> What you have to do: Each line that includes "return" must be copied from the records.

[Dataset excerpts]
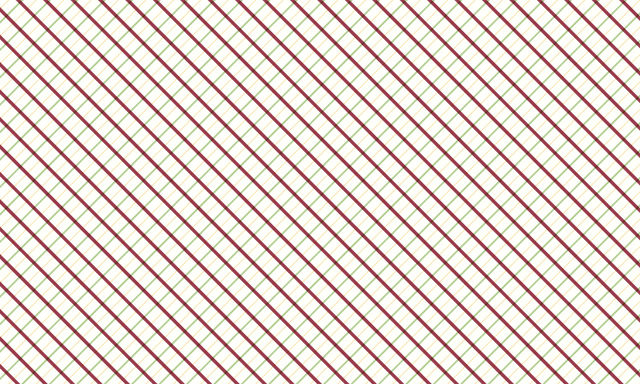
Write a WebGL 2 fragment shader that draws this pattern.

```glsl
#version 300 es
precision highp float;

uniform vec2 u_resolution;
out vec4 outColor;

// Square tiles down the canvas height; each holds one stripe of each kind
const float TILES_DOWN = 14.0;

// Stripe widths and centres, measured across a tile as fractions of its side
const float RED_WIDTH = 0.172;
const float GREEN_WIDTH = 0.088;
const float YELLOW_WIDTH = 0.042;
const float RED_CENTRE = 0.655;
const float GREEN_CENTRE = 0.82;
const float YELLOW_CENTRE = 0.32;

const vec3 PAPER = vec3(0.995, 0.995, 0.985);
const vec3 RED = vec3(0.60, 0.23, 0.30);
const vec3 GREEN = vec3(0.70, 0.81, 0.57);
const vec3 YELLOW = vec3(0.97, 0.89, 0.64);

// Share of a filter window that a repeating stripe covers
float stripe(float position, float centre, float width, float window) {
    float d = abs(fract(position - centre + 0.5) - 0.5);
    float right = min(d + 0.5 * window, 0.5 * width);
    float left = max(d - 0.5 * window, -0.5 * width);
    return clamp((right - left) / window, 0.0, 1.0);
}

// Transparent ink: multiplies what lies beneath it
vec3 ink(vec3 base, vec3 tint, float coverage) {
    return base * mix(vec3(1.0), tint, coverage);
}

void main() {
    float tilesPerPixel = TILES_DOWN / u_resolution.y;
    vec2 p = gl_FragCoord.xy * tilesPerPixel;
    float window = 1.414 * tilesPerPixel;

    // Diagonal axes: one across the falling stripes, one across the rising
    float falling = p.x + p.y;
    float rising = p.x - p.y;

    // Thin rising stripes first, then the bold falling ones
    vec3 color = PAPER;
    color = ink(color, YELLOW, stripe(rising, YELLOW_CENTRE, YELLOW_WIDTH, window));
    color = ink(color, GREEN, stripe(rising, GREEN_CENTRE, GREEN_WIDTH, window));
    color = ink(color, RED, stripe(falling, RED_CENTRE, RED_WIDTH, window));

    outColor = vec4(color, 1.0);
}
```
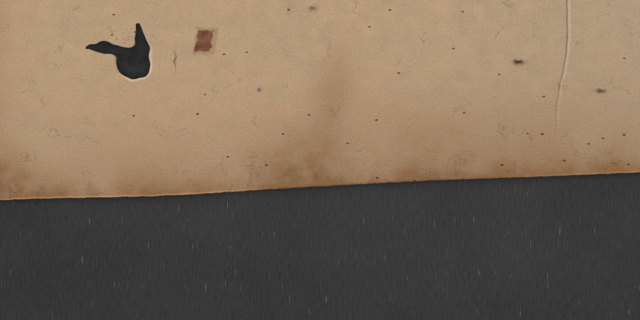
This texture is drawn by a WebGL 1 fragment shader. Its source:

```glsl
precision highp float;
// Aged, torn parchment with a hole and stains lying over dark woven cloth.
uniform vec2 u_resolution;

vec2 hash2(vec2 p) {
  p = vec2(dot(p, vec2(127.1, 311.7)), dot(p, vec2(269.5, 183.3)));
  return fract(sin(p) * 43758.55);
}

// Gradient noise, roughly -0.7 to 0.7
float noise(vec2 p) {
  vec2 i = floor(p), f = fract(p);
  vec2 u = f * f * f * (f * (f * 6.0 - 15.0) + 10.0);
  vec2 e = vec2(1.0, 0.0);
  float a = dot(hash2(i) * 2.0 - 1.0, f);
  float b = dot(hash2(i + e.xy) * 2.0 - 1.0, f - e.xy);
  float c = dot(hash2(i + e.yx) * 2.0 - 1.0, f - e.yx);
  float d = dot(hash2(i + e.xx) * 2.0 - 1.0, f - e.xx);
  return mix(mix(a, b, u.x), mix(c, d, u.x), u.y);
}

float fbm(vec2 p) {
  float sum = 0.0, amp = 0.6;
  for (int i = 0; i < 5; i++) {
    sum += amp * noise(p);
    p = mat2(1.6, 1.2, -1.2, 1.6) * p + 7.3;
    amp *= 0.55;
  }
  return sum;
}

float capsule(vec2 p, vec2 a, vec2 b, float ra, float rb) {
  vec2 pa = p - a, ba = b - a;
  float h = clamp(dot(pa, ba) / dot(ba, ba), 0.0, 1.0);
  return length(pa - ba * h) - mix(ra, rb, h);
}

float smin(float a, float b, float k) {
  float h = max(k - abs(a - b), 0.0) / k;
  return min(a, b) - h * h * k * 0.25;
}

float blob(vec2 p, vec2 center, vec2 size) {
  vec2 q = (p - center) / size;
  return exp(-dot(q, q));
}

// Signed distance to the hole: a rounded body with two tapering tears
float holeDistance(vec2 p) {
  p += 0.006 * vec2(noise(p * 38.0), noise(p * 38.0 + 9.0));
  float d = capsule(p, vec2(0.409, 0.803), vec2(0.426, 0.795), 0.045, 0.043);
  d = smin(d, capsule(p, vec2(0.431, 0.922), vec2(0.444, 0.846), 0.006, 0.024), 0.025);
  d = smin(d, capsule(p, vec2(0.275, 0.851), vec2(0.325, 0.853), 0.006, 0.016), 0.012);
  return smin(d, capsule(p, vec2(0.325, 0.853), vec2(0.382, 0.837), 0.015, 0.014), 0.02);
}

float lowerEdge(float x) {
  float tear = 0.0025 * noise(vec2(x * 22.0, 3.0)) + 0.0018 * noise(vec2(x * 75.0, 8.0));
  float bow = 0.009 * exp(-pow((x - 0.52) / 0.3, 2.0)) - 0.003 * exp(-pow((x - 1.36) / 0.25, 2.0));
  return 0.375 + 0.043 * x - bow + tear;
}

vec3 cloth(vec2 p) {
  float weave = noise(p * vec2(210.0, 32.0)) + 0.6 * noise(p * vec2(190.0, 120.0));
  float fleck = smoothstep(0.33, 0.6, noise(p * vec2(130.0, 24.0) + 40.0));
  float tone = 0.218 + 0.035 * weave + 0.10 * fleck + 0.03 * fbm(p * 4.0);
  tone += 0.014 * blob(p, vec2(1.35, 0.3), vec2(0.8, 0.22));
  return tone * vec3(1.0, 1.0, 1.005);
}

vec3 paper(vec2 p, float d) {
  float cloud = fbm(p * 5.0), mottle = fbm(p * vec2(17.0, 22.0) + 11.0);
  vec3 col = mix(vec3(0.73, 0.625, 0.50), vec3(0.705, 0.615, 0.505), smoothstep(1.1, 2.0, p.x));
  // Browning towards the torn edge and in soft stains
  float age = 0.62 * exp(-d / 0.13) + 0.25 * exp(-d / 0.03);
  age += 0.32 * blob(p, vec2(0.97, 0.49), vec2(0.13, 0.11));
  age += 0.28 * blob(p, vec2(1.04 + 0.12 * (p.y - 0.7), 0.70), vec2(0.06, 0.14));
  age += 0.30 * blob(p, vec2(0.0, 0.43), vec2(0.10, 0.09));
  age += 0.14 * blob(p, vec2(1.42, 0.57), vec2(0.35, 0.13));
  age += 0.15 * exp(-p.x / 0.05) + 0.08;
  age *= 1.0 + 1.1 * cloud + 0.8 * mottle;
  col = mix(col, vec3(0.53, 0.395, 0.28), clamp(age, 0.0, 1.0));
  col *= 1.0 + 0.11 * mottle + 0.07 * cloud + 0.06 * noise(p * 150.0) + 0.035 * noise(p * vec2(90.0, 230.0));
  // Fine broken wrinkles
  float vein = 1.0 - smoothstep(0.0, 0.025, abs(fbm(p * 9.0 + 31.0)));
  col *= 1.0 - 0.10 * vein * smoothstep(0.05, 0.4, noise(p * 13.0) + 0.25 * exp(-d * 8.0));
  // Sparse scattered specks
  vec2 cell = floor(p * 15.0), seed = hash2(cell + 5.0);
  vec2 q = fract(p * 15.0) - 0.25 - 0.5 * seed;
  float speck = 1.0 - smoothstep(0.03, 0.10, length(q * vec2(1.0, 1.5)) + 0.05 * noise(p * 90.0));
  col *= 1.0 - 0.38 * speck * step(0.84, hash2(cell + 19.0).x);
  // Larger marks, a small scratch and a blue dot
  vec2 w = p + 0.008 * vec2(noise(p * 65.0), noise(p * 65.0 + 4.0));
  float mark = blob(w, vec2(1.622, 0.805), vec2(0.014, 0.007)) + 0.7 * blob(w, vec2(1.878, 0.716), vec2(0.015, 0.006));
  mark += 0.6 * blob(w, vec2(0.977, 0.974), vec2(0.012, 0.007)) + 0.5 * blob(w, vec2(0.547, 0.812), vec2(0.003, 0.025));
  col = mix(col, vec3(0.29, 0.20, 0.15), min(mark, 0.9));
  col = mix(col, vec3(0.30, 0.34, 0.38), 0.8 * blob(p, vec2(0.81, 0.719), vec2(0.006)));
  // Reddish scab with a pale surround
  vec2 s = w - vec2(0.642, 0.872);
  s.x -= 0.18 * s.y;
  float halo = max(abs(s.x) - 0.034, abs(s.y) - 0.042);
  float scab = max(abs(s.x + 0.005) - 0.025, abs(s.y + 0.001) - 0.034) + 0.008 * noise(p * 45.0);
  col = mix(col, vec3(0.61, 0.51, 0.41), 0.65 * (1.0 - smoothstep(-0.003, 0.004, halo)));
  vec3 rust = vec3(0.46, 0.29, 0.21) * (1.0 + 0.5 * fbm(p * 45.0));
  col = mix(col, rust, 0.9 * (1.0 - smoothstep(-0.005, 0.004, scab)));
  // Bent vertical crease fading downwards
  float bend = 1.772 - 0.035 * smoothstep(0.88, 0.64, p.y) + 0.004 * noise(vec2(p.y * 25.0, 2.0));
  float fade = smoothstep(0.5, 0.88, p.y), offset = p.x - bend;
  col *= 1.0 - 0.20 * fade * exp(-pow(offset / 0.003, 2.0));
  return col + 0.07 * fade * exp(-pow((offset - 0.007) / 0.004, 2.0));
}

void main() {
  vec2 p = gl_FragCoord.xy / u_resolution.y;
  float aa = 1.0 / u_resolution.y;
  float d = p.y - lowerEdge(p.x), hole = holeDistance(p);
  vec3 sheet = paper(p, max(d, 0.0));
  // Frayed rims: pale on the left edge and around the lower right of the hole
  float rim = exp(-pow((d - 0.003) / 0.003, 2.0));
  sheet += rim * mix(vec3(0.13, 0.09, 0.05), vec3(-0.03), smoothstep(0.6, 1.0, p.x) - 0.6 * smoothstep(1.4, 1.8, p.x));
  float lit = smoothstep(-0.03, 0.06, p.x - p.y + 0.39);
  sheet += 0.13 * lit * exp(-pow((hole - 0.003) / 0.004, 2.0));
  // Contact shadows on the cloth
  vec3 under = cloth(p) * (1.0 - 0.35 * exp(min(d, 0.0) / 0.010));
  vec3 pit = vec3(0.175, 0.18, 0.175) * (1.0 + 0.45 * fbm(p * 30.0)) * (1.0 - 0.3 * exp(min(hole, 0.0) / 0.008));
  vec3 col = mix(pit, sheet, smoothstep(-aa, aa, hole));
  gl_FragColor = vec4(mix(under, col, smoothstep(-aa, aa, d)), 1.0);
}
```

> Your solution:
    return clamp((right - left) / window, 0.0, 1.0);
    return base * mix(vec3(1.0), tint, coverage);
  return fract(sin(p) * 43758.55);
  return mix(mix(a, b, u.x), mix(c, d, u.x), u.y);
  return sum;
  return length(pa - ba * h) - mix(ra, rb, h);
  return min(a, b) - h * h * k * 0.25;
  return exp(-dot(q, q));
  return smin(d, capsule(p, vec2(0.325, 0.853), vec2(0.382, 0.837), 0.015, 0.014), 0.02);
  return 0.375 + 0.043 * x - bow + tear;
  return tone * vec3(1.0, 1.0, 1.005);
  return col + 0.07 * fade * exp(-pow((offset - 0.007) / 0.004, 2.0));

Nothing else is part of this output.